Nobel prize-winning economist and NYT columnist, Paul Krugman, pronounces The Geithner Plan economic "hocus pocus" and dead on arrival.

Why is this good news?

For all his erudition and acclaim, Krugman is too often a pompous and grandiloquent fool. And history, possessing a keen sense of irony, tends to seek out the most bombastic and definitive statements for singular embarrassment.

In short, Krugman is salivating at the possibility of a failure so huge that the only solution is complete government control (and I suspect he would also relish a turn running Treasury). But a successful private-public partnership does not further his agenda for nationalized banking and a planned economy.

This is not the first time Krugman has let his preferences get in the way of his judgment. He possesses a track record for pronouncements of doom that turned out to be nothing more than wishful thinking.

Krugman on the SURGE in Iraq (September 2007):

The smart money, then, knows that the surge has failed, that the war is lost, and that Iraq is going the way of Yugoslavia. And I suspect that most people in the Bush administration maybe even Mr. Bush himself know this, too.

The Financial Crisis is Barack Obama's Iraq. Just as President Bush understood that Iraq (once engaged) was the one potential threat that could fundamentally alter American hegemony in the world, President Obama needs to understand that the potential Financial Meltdown possesses the same destructive capacity.

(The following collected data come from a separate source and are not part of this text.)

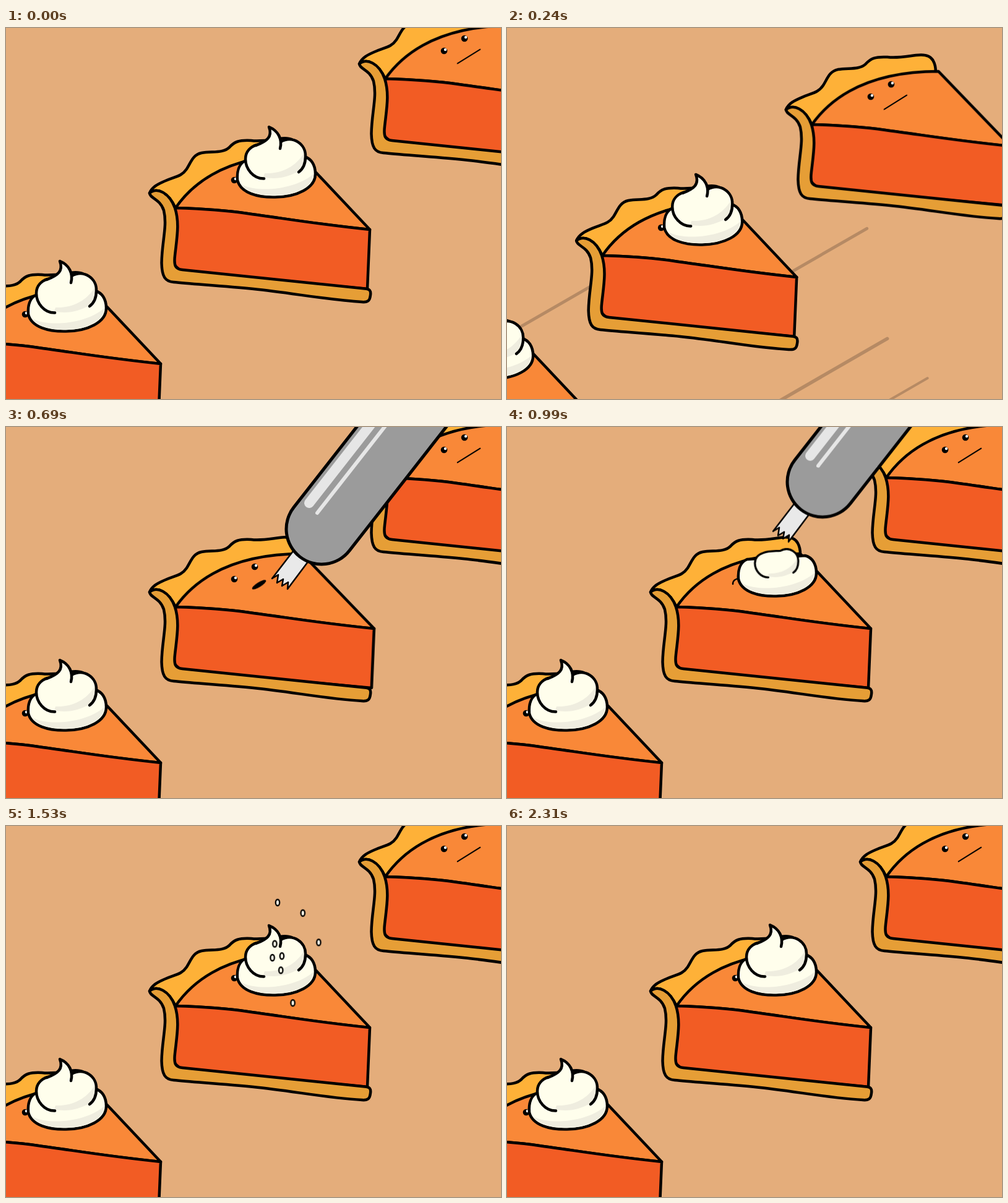
These frames come from a looping animation (800x600 px, 2340 ms). An HTML page:

```html
<!DOCTYPE html>
<html lang="en">
<head>
<meta charset="utf-8">
<title>Pie line</title>
<style>
html, body { margin: 0; width: 100%; height: 100%; overflow: hidden; background: #e4ad7b; }
svg { display: block; width: 100vw; height: 100vh; }
.ink { stroke: #000; stroke-width: 4.5; stroke-linecap: round; stroke-linejoin: round; }
.line { fill: none; }
.speed { stroke: #b68a64; stroke-width: 5; stroke-linecap: round; fill: none; }

.pie, .speed, .filling, .open, .shut, .lips, .mouth, .low, .high, .tip,
.blob, .tool, .gravity, .drop { animation: 2340ms linear infinite both; }
.pie, .low, .high, .tip, .tool { animation-timing-function: cubic-bezier(.333, 0, .667, 1); }

.pie { animation-name: ride; }
.p1 { --a: -338px 217px; --b: -676px 434px; }
.p2 { --a: 0px 0px; --b: -338px 217px; }
.p3 { --a: 339px -209px; --b: 0px 0px; }
.p4 { --a: 678px -418px; --b: 339px -209px; }
@keyframes ride {
  0% { translate: var(--a); }
  25.64%, 100% { translate: var(--b); }
}

.speed { animation-name: whoosh; }
@keyframes whoosh { to { translate: 3744px -2162px; } }

.filling { animation-name: settle; transform-origin: 274px 300px; }
@keyframes settle {
  0%, 29.49% { transform: scaleX(1.022); }
  41%, 100% { transform: none; }
}

.open { animation-name: open; }
.shut { animation-name: shut; }
@keyframes open { 0%, 32.9% { opacity: 1; } 33%, 62% { opacity: 0; } 62.1%, 100% { opacity: 1; } }
@keyframes shut { 0%, 32.9% { opacity: 0; } 33%, 62% { opacity: 1; } 62.1%, 100% { opacity: 0; } }

.lips { animation-name: shrink; }
.mouth { animation-name: gape; }
@keyframes shrink { 0%, 25.64% { transform: none; } 29.3%, 100% { transform: scaleX(.55); } }
@keyframes gape { 0%, 25.64% { transform: scale(1, 0); } 29.3%, 100% { transform: none; } }

.low { animation-name: low; transform-origin: 440px 256px; }
.high { animation-name: high; transform-origin: 436px 242px; }
.tip { animation-name: tip; transform-origin: 432px 190px; }
@keyframes low {
  0%, 29.6% { transform: scale(0); }
  39%, 100% { transform: none; }
}
@keyframes high {
  0%, 36.8% { transform: scale(0); }
  45.3%, 100% { transform: none; }
}
@keyframes tip {
  0%, 43.6% { transform: scale(0); }
  50%, 52.6% { transform: scale(1, 1.15); }
  62% { transform: scale(1, .95); }
  78.2% { transform: scale(1, 1.13); }
  98.7%, 100% { transform: none; }
}

.blob { animation-name: blob; transform-origin: 431px 156px; }
@keyframes blob {
  0%, 47.4% { transform: scale(0); }
  50%, 53% { transform: none; }
  57.3%, 100% { transform: scale(0); }
}

.tool { animation-name: pipe; transform-origin: 442px 253px; }
@keyframes pipe {
  0%, 14.1% { transform: translateY(-356px) rotate(17.5deg); }
  26.92%, 29.49% { transform: translateY(0) rotate(0deg); }
  47.44% { transform: translateY(-95px) rotate(0deg); }
  57.69%, 100% { transform: translateY(-301px) rotate(-5deg); }
}

.gravity { animation-name: gravity; }
.drop { animation-name: toss, fade; }
@keyframes gravity {
  0%, 50% { translate: 0 0; animation-timing-function: cubic-bezier(.333, 0, .667, .333); }
  87.2%, 100% { translate: 0 568px; }
}
@keyframes toss {
  0%, 50% { translate: 0 0; }
  87.2%, 100% { translate: var(--dx) var(--dy); }
}
@keyframes fade {
  0%, 50% { opacity: 0; }
  50.01%, 69.2% { opacity: 1; }
  87.2%, 100% { opacity: 0; }
}
</style>
</head>
<body>
<svg viewBox="0 0 800 600" preserveAspectRatio="none">
  <defs>
    <path id="rim" class="ink" fill="#feb138" d="M232 267C236 257 246 252 258 247C274 240 284 240 292 228C299 217 302 205 316 202C334 199 350 203 361 193C369 184 376 181 396 182C412 184 426 181 442 179C456 177 466 180 470 188C474 195 474 201 474 206L274 291C262 265 244 258 232 267Z"/>
    <g id="filling" class="ink">
      <path fill="#f98838" d="M274 291C294 262 345 205 474 205L588 326C500 317 450 308 390 300C350 294 310 292 274 291Z"/>
      <path fill="#f25c24" d="M274 291C310 292 350 294 390 300C450 308 500 317 588 326L584 422L284 394L268 380Z"/>
    </g>
    <path id="wall" class="ink" fill="#e69e36" d="M232 267C233 276 249 276 255 295C261 320 252 345 251.500 380C252 402 257 410 271 411C300 414 350 417 400 422C460 428 520 440 575 443C586 444 588 440 589 432C590 425 588 422 580 421.500L285 391C274 390 271 385 273 368C276 340 281 315 273 291C264 266 244 257 232 267Z"/>
    <g id="eye"><circle r="5.300"/><circle cx="2" cy="-2" r="2.200" fill="#fff"/></g>
    <path id="lips" class="line" stroke="#000" stroke-width="2" stroke-linecap="round" d="M-21.500 0H21.500"/>
    <g id="face">
      <use href="#eye" x="369" y="246"/>
      <use href="#eye" x="402" y="226"/>
      <use href="#lips" transform="translate(409 255) rotate(-32)"/>
    </g>
    <g id="low">
      <path class="ink" fill="#fffeec" d="M388 214C376 219 373 233 374 246C379 267 407 274 435 273.500C470 273 500 259 500 236C500 221 493 211 482 208Z"/>
      <path fill="#efeddf" d="M380 253C410 268 470 260 497 236C496 258 467 271 435 271.300C410 271 388 266 380 253Z"/>
    </g>
    <g id="high">
      <path fill="#fffeec" d="M417 243C400 243 387 228 387 212C387 199 396 192 405 189C418 184 432 185 444 184C464 173 485 188 484 208C484 219 480 228 473 233L450 246Z"/>
      <path fill="#efeddf" d="M418 235C446 236 468 224 481 203C483 217 479 227 472 232C456 241 436 246 416 241Z"/>
      <path class="ink line" d="M417 243.500C400 244 387 228 387 212C387 199 396 192 405 189C418 184 432 185 444 184C464 173 485 188 484 208C484 219 480 228 473 233"/>
    </g>
    <g id="tip">
      <path fill="#fffeec" d="M402 191C422 183 431 176 425 160C440 166 447 180 443 195Q424 204 402 191Z"/>
      <path class="ink line" d="M404 190C422 183 431 176 425 160C440 166 447 180 443 195"/>
    </g>
    <g id="plain">
      <use href="#rim"/><use href="#filling"/><use href="#wall"/><use href="#face"/>
    </g>
    <g id="creamed">
      <use href="#plain"/><use href="#low"/><use href="#high"/><use href="#tip"/>
    </g>
  </defs>

  <rect width="800" height="600" fill="#e4ad7b"/>
  <g class="speed">
    <path d="M-506 788l338 -195M-9 665l205 -118"/>
    <path style="stroke-width:5.500" d="M-41 881l270 -156"/>
    <path style="stroke-width:4" d="M-15 967l309 -178"/>
  </g>

  <use class="pie p4" href="#plain"/>
  <use class="pie p1" href="#creamed"/>
  <use class="pie p2" href="#creamed"/>
  <g class="pie p3">
    <use href="#rim"/>
    <g class="filling"><use href="#filling"/></g>
    <use href="#wall"/>
    <g class="open">
      <use href="#eye" x="369" y="246"/>
      <use href="#eye" x="402" y="226"/>
    </g>
    <g class="shut line" stroke="#000" stroke-width="2.500" stroke-linecap="round">
      <path d="M365 254C365 248 370 245 376 245M398 234C398 228 403 225 409 225"/>
    </g>
    <g transform="translate(409 255) rotate(-32)">
      <g class="lips"><use href="#lips"/></g>
      <ellipse class="mouth" rx="13" ry="3.800"/>
    </g>
    <g class="low"><use href="#low"/></g>
    <g class="high"><use href="#high"/></g>
    <g class="tip"><use href="#tip"/></g>
  </g>

  <g class="gravity" id="drops"></g>
  <g class="blob" fill="#fffeec">
    <g stroke="#000" stroke-width="5">
      <ellipse cx="430" cy="144" rx="6.500" ry="9"/>
      <circle cx="435" cy="149" r="4.500"/>
    </g>
    <ellipse cx="430" cy="144" rx="6.500" ry="9"/>
    <circle cx="435" cy="149" r="4.500"/>
  </g>

  <g class="tool">
    <path fill="#e9e9e9" stroke="#000" stroke-width="2.500" stroke-linejoin="round" d="M470 193L430 245L440 239L438 252L448 246L446 257L456 251L455 262L494 210Z"/>
    <g class="line" stroke-linecap="round">
      <path stroke="#000" stroke-width="119" d="M510 165L880 -308"/>
      <path stroke="#9b9b9b" stroke-width="109" d="M510 165L880 -308"/>
      <path stroke="#e6e6e6" stroke-width="16" d="M490 123L860 -350"/>
      <path stroke="#e6e6e6" stroke-width="6" d="M503 139L873 -334"/>
    </g>
  </g>
</svg>
<script>
// Each drop: start x, y and the place it passes 660 ms later.
const drops = [
  [434, 142, 443, 257], [436, 141, 516, 289], [443, 142, 557, 375], [430, 146, 438, 376],
  [430, 146, 431, 417], [430, 146, 459, 412], [430, 146, 456, 454], [434, 165, 488, 535]
];
const share = 660 / 870, fall = 327;
const layer = document.getElementById('drops');
for (const [x, y, tx, ty] of drops) {
  const drop = document.createElementNS('http://www.w3.org/2000/svg', 'ellipse');
  const attrs = { class: 'drop', cx: x, cy: y, rx: 3.2, ry: 5, fill: '#fffeec', stroke: '#000', 'stroke-width': 2.3 };
  for (const key in attrs) drop.setAttribute(key, attrs[key]);
  drop.style.setProperty('--dx', (tx - x) / share + 'px');
  drop.style.setProperty('--dy', (ty - fall - y) / share + 'px');
  layer.append(drop);
}
</script>
</body>
</html>
```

Just as the surge had to work to save us all, the Geithner Plan has the same scent of absolute necessity (and desperation).

I hope the "Krug" is just as wrong now as he was then.